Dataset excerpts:
===============
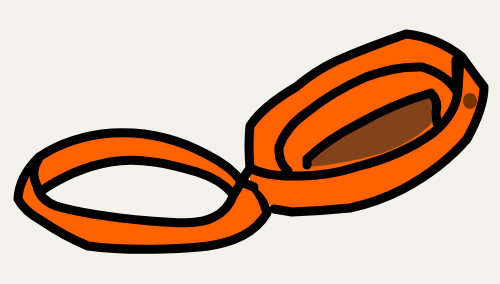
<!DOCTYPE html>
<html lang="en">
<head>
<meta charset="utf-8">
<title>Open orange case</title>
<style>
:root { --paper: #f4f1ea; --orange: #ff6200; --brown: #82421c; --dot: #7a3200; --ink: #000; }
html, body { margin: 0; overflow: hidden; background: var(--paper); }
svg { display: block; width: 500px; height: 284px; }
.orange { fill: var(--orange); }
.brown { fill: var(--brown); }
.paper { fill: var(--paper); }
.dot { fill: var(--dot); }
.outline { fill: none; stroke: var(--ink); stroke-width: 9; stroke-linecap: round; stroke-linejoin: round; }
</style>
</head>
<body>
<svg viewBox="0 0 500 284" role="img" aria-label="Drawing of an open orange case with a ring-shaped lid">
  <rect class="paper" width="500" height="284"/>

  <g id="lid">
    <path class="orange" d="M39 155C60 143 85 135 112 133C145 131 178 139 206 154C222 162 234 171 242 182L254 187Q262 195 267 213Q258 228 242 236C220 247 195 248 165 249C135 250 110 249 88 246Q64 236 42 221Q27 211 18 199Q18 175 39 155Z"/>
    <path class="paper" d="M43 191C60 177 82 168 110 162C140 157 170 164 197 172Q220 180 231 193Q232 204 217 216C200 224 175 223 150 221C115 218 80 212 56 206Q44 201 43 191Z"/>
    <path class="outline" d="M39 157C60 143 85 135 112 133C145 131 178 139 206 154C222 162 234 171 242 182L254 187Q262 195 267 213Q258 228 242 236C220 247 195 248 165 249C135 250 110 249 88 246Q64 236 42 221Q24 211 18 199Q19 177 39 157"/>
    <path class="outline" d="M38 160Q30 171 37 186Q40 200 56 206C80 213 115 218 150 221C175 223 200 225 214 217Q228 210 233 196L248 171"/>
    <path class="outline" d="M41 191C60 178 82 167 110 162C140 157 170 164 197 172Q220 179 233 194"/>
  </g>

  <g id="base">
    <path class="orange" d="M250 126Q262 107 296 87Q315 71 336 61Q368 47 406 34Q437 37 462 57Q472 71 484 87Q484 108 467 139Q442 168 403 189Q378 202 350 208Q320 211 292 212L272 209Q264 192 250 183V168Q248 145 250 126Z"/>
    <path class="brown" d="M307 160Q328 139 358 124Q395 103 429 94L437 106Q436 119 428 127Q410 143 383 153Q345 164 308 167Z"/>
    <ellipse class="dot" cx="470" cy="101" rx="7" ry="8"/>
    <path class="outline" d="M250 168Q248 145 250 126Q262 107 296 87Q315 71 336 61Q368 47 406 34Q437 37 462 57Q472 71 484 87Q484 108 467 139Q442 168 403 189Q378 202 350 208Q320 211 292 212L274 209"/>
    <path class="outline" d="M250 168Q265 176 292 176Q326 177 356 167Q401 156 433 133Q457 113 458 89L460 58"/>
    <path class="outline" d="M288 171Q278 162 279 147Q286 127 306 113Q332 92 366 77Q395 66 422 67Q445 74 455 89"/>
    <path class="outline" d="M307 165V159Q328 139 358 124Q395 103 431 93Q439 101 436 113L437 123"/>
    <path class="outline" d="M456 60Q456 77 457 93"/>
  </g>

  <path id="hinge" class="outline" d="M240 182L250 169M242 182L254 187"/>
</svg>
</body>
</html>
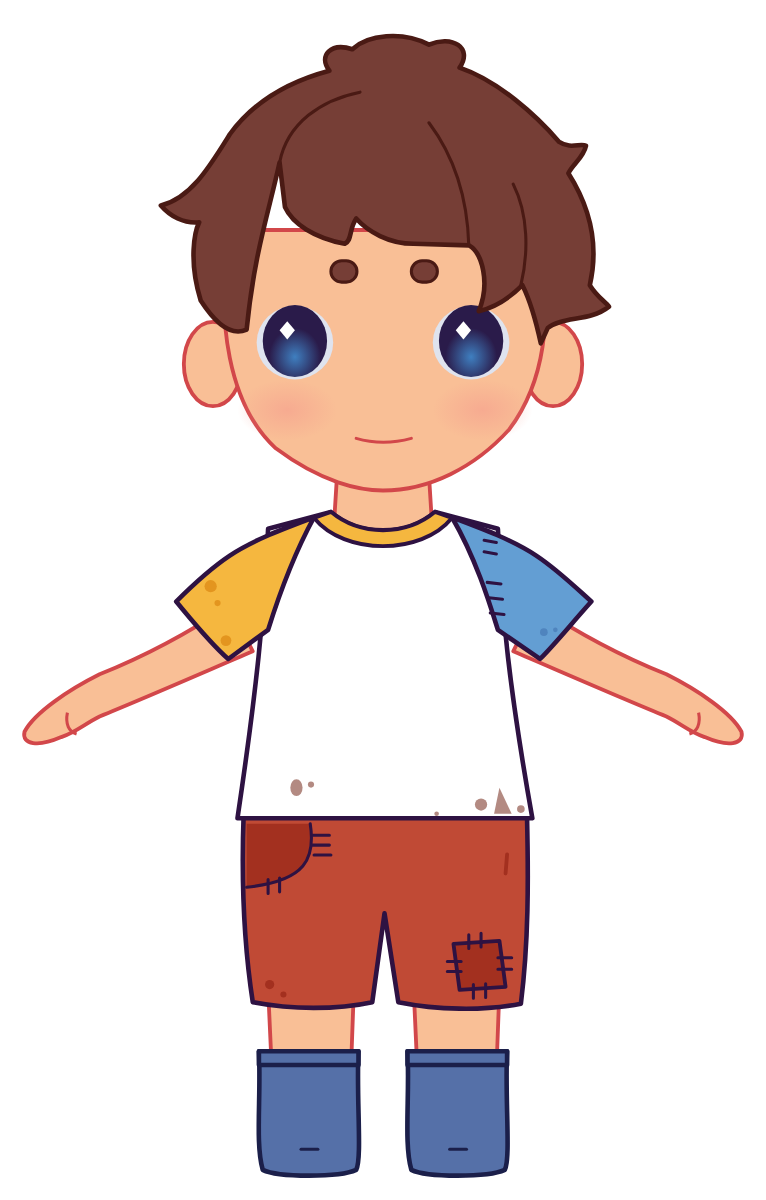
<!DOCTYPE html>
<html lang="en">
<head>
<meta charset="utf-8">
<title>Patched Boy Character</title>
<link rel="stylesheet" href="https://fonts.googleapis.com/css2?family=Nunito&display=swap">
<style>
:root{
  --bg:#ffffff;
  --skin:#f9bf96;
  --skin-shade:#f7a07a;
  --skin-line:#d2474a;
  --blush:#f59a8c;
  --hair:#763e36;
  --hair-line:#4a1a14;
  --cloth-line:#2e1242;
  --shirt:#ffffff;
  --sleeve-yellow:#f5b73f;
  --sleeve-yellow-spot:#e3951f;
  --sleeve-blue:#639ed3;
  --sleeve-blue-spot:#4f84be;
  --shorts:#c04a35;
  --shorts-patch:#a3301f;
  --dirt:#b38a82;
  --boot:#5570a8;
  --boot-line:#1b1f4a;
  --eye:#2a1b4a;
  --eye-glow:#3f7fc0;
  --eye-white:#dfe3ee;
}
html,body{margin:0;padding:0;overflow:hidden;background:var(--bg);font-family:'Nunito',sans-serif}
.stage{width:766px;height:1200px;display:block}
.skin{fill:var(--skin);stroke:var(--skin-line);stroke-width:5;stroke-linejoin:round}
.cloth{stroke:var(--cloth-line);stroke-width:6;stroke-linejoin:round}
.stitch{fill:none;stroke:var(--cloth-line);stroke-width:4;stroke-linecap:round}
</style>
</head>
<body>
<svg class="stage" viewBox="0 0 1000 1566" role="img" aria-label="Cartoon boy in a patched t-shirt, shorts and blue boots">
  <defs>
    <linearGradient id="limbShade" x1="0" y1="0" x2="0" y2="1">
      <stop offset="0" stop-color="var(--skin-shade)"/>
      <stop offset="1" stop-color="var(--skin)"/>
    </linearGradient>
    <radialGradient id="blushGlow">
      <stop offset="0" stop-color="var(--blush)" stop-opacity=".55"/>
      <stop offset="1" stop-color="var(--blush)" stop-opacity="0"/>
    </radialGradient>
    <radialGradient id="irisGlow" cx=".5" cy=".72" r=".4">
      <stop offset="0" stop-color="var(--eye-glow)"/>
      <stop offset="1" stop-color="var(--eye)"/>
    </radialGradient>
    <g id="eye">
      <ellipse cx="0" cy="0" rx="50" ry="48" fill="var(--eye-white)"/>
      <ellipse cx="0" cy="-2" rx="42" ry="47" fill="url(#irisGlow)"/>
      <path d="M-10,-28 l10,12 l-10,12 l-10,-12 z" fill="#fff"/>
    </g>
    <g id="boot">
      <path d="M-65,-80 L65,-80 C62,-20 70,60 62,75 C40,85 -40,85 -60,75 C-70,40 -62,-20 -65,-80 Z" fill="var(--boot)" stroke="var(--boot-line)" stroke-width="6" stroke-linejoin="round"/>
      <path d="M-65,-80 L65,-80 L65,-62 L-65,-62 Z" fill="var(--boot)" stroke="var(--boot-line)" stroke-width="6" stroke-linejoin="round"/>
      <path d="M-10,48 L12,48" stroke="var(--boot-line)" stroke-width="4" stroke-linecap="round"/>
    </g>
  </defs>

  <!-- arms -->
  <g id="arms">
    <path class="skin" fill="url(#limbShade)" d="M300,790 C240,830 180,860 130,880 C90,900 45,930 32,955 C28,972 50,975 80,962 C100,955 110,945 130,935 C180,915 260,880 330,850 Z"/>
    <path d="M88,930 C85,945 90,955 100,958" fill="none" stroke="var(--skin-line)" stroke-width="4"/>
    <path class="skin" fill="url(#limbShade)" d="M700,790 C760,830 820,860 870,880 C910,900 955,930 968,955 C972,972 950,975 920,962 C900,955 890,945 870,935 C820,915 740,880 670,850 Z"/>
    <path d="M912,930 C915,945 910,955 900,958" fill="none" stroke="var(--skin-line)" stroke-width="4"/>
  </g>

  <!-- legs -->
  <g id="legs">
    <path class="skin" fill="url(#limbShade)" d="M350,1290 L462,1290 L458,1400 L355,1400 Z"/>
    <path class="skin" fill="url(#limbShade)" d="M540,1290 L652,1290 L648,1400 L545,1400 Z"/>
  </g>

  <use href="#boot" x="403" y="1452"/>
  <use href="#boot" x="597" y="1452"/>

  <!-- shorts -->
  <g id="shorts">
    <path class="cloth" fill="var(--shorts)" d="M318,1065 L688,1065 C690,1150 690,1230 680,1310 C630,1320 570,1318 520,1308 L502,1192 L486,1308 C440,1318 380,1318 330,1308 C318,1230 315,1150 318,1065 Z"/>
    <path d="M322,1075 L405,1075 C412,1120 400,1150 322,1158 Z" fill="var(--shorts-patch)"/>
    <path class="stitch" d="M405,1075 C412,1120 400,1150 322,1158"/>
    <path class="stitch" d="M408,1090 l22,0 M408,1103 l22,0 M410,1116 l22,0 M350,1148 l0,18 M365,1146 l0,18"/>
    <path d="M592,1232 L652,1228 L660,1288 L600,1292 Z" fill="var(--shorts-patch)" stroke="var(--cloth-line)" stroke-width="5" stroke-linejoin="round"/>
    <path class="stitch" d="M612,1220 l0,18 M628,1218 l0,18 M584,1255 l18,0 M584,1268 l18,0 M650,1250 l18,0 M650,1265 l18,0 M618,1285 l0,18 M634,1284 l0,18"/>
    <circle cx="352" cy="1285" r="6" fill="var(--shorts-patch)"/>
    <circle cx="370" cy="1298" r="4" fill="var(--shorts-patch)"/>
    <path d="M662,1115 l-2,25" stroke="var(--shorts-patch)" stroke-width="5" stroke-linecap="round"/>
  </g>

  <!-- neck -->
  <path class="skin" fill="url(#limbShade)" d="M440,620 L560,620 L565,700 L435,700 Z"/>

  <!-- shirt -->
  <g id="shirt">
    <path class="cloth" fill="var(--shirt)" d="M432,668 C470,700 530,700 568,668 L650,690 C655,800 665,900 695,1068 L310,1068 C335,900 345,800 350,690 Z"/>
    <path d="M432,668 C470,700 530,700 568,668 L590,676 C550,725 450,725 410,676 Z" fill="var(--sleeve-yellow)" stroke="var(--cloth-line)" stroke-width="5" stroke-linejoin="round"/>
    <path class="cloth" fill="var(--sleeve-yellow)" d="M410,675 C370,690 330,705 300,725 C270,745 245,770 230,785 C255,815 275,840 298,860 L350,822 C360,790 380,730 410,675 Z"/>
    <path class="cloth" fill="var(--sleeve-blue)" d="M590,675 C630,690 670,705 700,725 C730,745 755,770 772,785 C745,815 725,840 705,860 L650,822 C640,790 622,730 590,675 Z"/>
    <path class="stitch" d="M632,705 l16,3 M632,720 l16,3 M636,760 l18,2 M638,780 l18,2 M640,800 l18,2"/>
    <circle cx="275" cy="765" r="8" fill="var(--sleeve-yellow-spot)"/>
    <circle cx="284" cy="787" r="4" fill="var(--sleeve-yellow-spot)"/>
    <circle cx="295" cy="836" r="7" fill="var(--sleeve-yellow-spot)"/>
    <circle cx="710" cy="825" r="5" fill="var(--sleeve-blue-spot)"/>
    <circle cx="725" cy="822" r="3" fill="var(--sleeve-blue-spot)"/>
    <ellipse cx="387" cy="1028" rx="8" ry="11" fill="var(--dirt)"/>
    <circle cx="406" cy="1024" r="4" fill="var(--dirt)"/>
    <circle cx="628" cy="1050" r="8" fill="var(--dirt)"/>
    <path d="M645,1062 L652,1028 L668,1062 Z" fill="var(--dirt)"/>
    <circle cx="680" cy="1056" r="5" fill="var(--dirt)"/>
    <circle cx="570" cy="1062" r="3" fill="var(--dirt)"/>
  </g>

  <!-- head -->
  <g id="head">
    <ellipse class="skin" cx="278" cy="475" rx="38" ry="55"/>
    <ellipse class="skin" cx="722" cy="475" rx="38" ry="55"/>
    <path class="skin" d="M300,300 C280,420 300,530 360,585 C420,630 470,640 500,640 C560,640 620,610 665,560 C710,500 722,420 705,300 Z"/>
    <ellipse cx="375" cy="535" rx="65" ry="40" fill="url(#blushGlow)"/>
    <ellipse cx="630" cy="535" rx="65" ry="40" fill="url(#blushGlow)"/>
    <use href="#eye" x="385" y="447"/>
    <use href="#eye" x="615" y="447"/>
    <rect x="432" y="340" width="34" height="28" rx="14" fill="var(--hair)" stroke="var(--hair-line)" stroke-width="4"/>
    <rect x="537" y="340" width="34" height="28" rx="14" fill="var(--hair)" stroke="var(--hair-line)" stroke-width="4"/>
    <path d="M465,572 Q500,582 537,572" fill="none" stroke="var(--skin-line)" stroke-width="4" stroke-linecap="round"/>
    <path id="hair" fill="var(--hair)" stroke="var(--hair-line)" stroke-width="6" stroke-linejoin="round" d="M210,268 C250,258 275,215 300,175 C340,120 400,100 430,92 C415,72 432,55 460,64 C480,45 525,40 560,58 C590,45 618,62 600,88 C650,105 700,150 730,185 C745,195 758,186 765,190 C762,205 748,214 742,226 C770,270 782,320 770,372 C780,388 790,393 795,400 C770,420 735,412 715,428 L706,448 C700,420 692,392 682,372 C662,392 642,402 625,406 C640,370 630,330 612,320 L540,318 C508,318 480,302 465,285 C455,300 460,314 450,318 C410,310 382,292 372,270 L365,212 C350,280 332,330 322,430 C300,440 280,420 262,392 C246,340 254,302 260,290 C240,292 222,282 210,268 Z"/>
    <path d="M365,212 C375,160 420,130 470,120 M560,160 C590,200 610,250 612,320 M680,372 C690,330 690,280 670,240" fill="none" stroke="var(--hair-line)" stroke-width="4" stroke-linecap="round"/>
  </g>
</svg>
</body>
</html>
===============
| ASSIGNMENT |
Each line holding the string "radialGradient" counts once. Work out the number of such lines in the data and give only that.

| SOLUTION |
4